=== Exercise description ===
Among the lines below, copy each one in which "edge" appears.

········

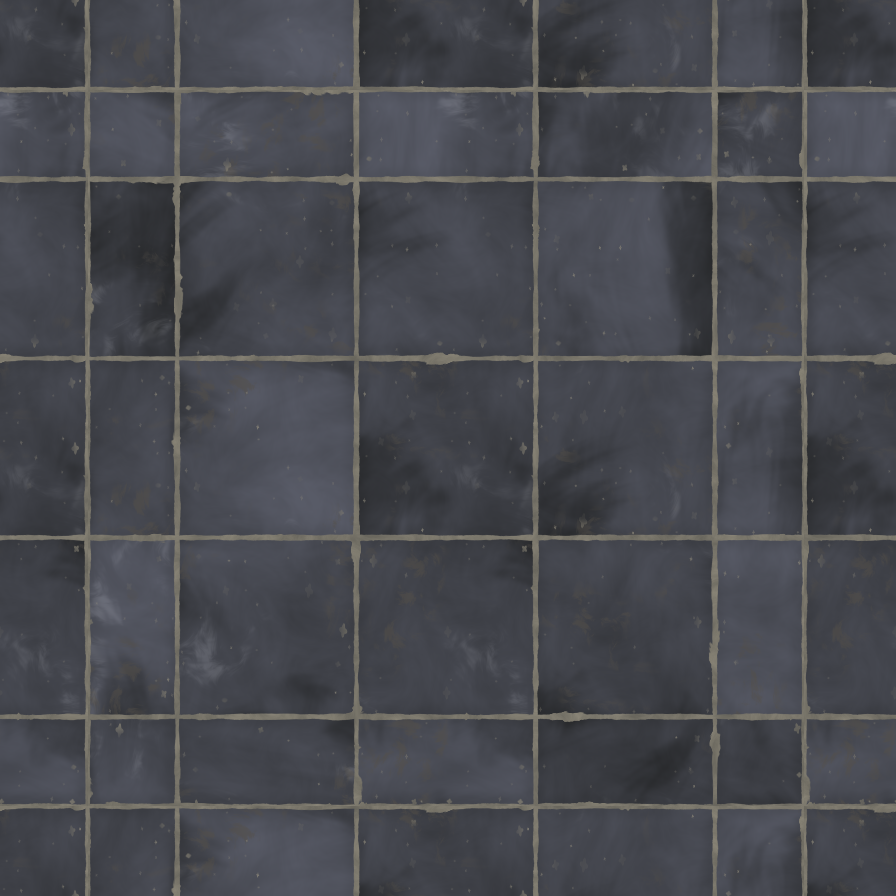
A Shadertoy shader for this texture:

```glsl
// Worn slate-blue floor tiles, large and half sized, with uneven sandy grout.

#define UNITS 10.0                        // half-tile units across the canvas
#define SHIFT vec2(0.022, 0.0)            // offset of the grid, in units
#define GROUT_HALF 0.029                  // half width of the joints, in units
#define TILE_VARIATION 0.5                // tone difference between tiles
#define CLOUD_STRENGTH 0.36               // smoky tone change within a tile
#define SPECK_SHARE 0.12                  // share of cells holding a speck
#define CHIP_SHARE 0.22                   // share of cells holding a chip
#define TILE_DARK vec3(0.215, 0.222, 0.243)
#define TILE_LIGHT vec3(0.325, 0.335, 0.378)
#define STAIN vec3(0.33, 0.31, 0.28)
#define GROUT_DARK vec3(0.41, 0.40, 0.365)
#define GROUT_LIGHT vec3(0.55, 0.53, 0.475)

vec2 hash2(vec2 p) {
    vec3 q = fract(p.xyx * vec3(0.1031, 0.1030, 0.0973));
    q += dot(q, q.yzx + 33.33);
    return fract((q.xx + q.yz) * q.zy);
}

// Layered, warped sines, roughly -1 to 1
float smoke(vec2 p) {
    float sum = 0.0, amplitude = 0.65;
    for (int i = 0; i < 6; i++) {
        p = mat2(0.8, -0.6, 0.6, 0.8) * p * 1.8 + 2.3;
        p += 0.8 * sin(p.yx * 0.7 + float(i));
        sum += amplitude * sin(p.x) * sin(p.y);
        amplitude *= 0.62;
    }
    return sum;
}

// One small rough spot in some of the cells; size is the largest radius in cells
float spots(vec2 p, float share, float size, float blur) {
    vec2 cell = floor(p);
    vec2 centre = 0.3 + 0.4 * hash2(cell + 7.0);
    vec2 pick = hash2(cell + 53.0);
    vec2 d = fract(p) - centre;
    d.x *= 0.8 + pick.y;
    float ragged = 0.25 * size * sin(4.0 * atan(d.y, d.x) + 9.0 * pick.y);
    float radius = size * mix(0.35, 1.0, pick.y * pick.y) + ragged * pick.y;
    return (1.0 - smoothstep(-blur, blur, length(d) - radius)) * step(pick.x, share);
}

void mainImage(out vec4 fragColor, in vec2 fragCoord) {
    float pixel = UNITS / iResolution.y;

    // The border tiles are the two halves of the middle tile
    vec2 p = fragCoord / iResolution.xy * UNITS + SHIFT;
    p += 0.5 * UNITS * (step(p, vec2(1.0)) - step(vec2(9.0), p));

    // Half-size tiles lie at both ends of the range 1 to 9
    vec2 narrow = max(step(p, vec2(2.0)), step(vec2(8.0), p));
    vec2 corner = mix(2.0 * floor(p * 0.5), floor(p), narrow);
    vec2 size = 2.0 - narrow;
    vec2 side = min(p - corner, corner + size - p);
    float edge = min(side.x, side.y);

    // Smoky glaze, shifted to a new place for each tile
    vec2 seed = hash2(corner + 3.0);
    vec2 q = p + 19.0 * seed;
    float cloud = smoke(q * 0.65);
    float fine = smoke(q * 3.1 + 5.0);
    float burn = smoothstep(0.15, 0.85, smoke(q * 0.5 + 31.0));
    float tone = 0.58 + TILE_VARIATION * (seed.x - 0.5) + CLOUD_STRENGTH * cloud;
    tone += 0.11 * fine - 0.65 * burn;
    tone -= 0.18 * (1.0 - smoothstep(0.02, 0.2, edge));
    vec3 color = mix(TILE_DARK, TILE_LIGHT, clamp(tone, -0.55, 1.2));

    // Brown stains and pale scuffs
    float worn = smoothstep(0.25, 0.8, smoke(q * 0.8 + 71.0));
    float grain = smoothstep(0.05, 0.75, smoke(q * 6.0));
    color = mix(color, STAIN, 0.5 * worn * grain);
    float scuff = smoothstep(0.4, 0.9, smoke(q * 0.9 + 113.0));
    color += 0.09 * scuff * smoothstep(-0.2, 0.8, fine);

    // Fine specks and larger chips, the chips mostly close to the joints
    float speck = spots(p * 6.0, SPECK_SHARE, 0.14, 6.0 * pixel);
    color = mix(color, GROUT_LIGHT, speck * (0.3 + 0.45 * grain));
    float nearJoint = 1.0 - smoothstep(0.08, 0.24, edge);
    float chip = spots(p * 2.5 + 11.0, CHIP_SHARE, 0.17, 2.5 * pixel);
    chip *= mix(0.15, 0.8, nearJoint);

    // Joints with a wavering rim that bulges here and there
    float rim = smoke(p * 3.7);
    float bulge = smoothstep(0.45, 1.0, smoke(p * 1.9 + 47.0));
    float halfWidth = GROUT_HALF + 0.011 * rim + 0.035 * bulge;
    float joint = 1.0 - smoothstep(-0.7 * pixel, 0.7 * pixel, edge - halfWidth);
    float sand = 0.45 + 0.4 * smoke(p * 5.3 + 23.0);
    vec3 grout = mix(GROUT_DARK, GROUT_LIGHT, clamp(sand, 0.0, 1.0));
    color = mix(color, grout, max(joint, chip));

    fragColor = vec4(clamp(color, 0.0, 1.0), 1.0);
}
```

········

=== Response box ===
    float edge = min(side.x, side.y);
    tone -= 0.18 * (1.0 - smoothstep(0.02, 0.2, edge));
    float nearJoint = 1.0 - smoothstep(0.08, 0.24, edge);
    float joint = 1.0 - smoothstep(-0.7 * pixel, 0.7 * pixel, edge - halfWidth);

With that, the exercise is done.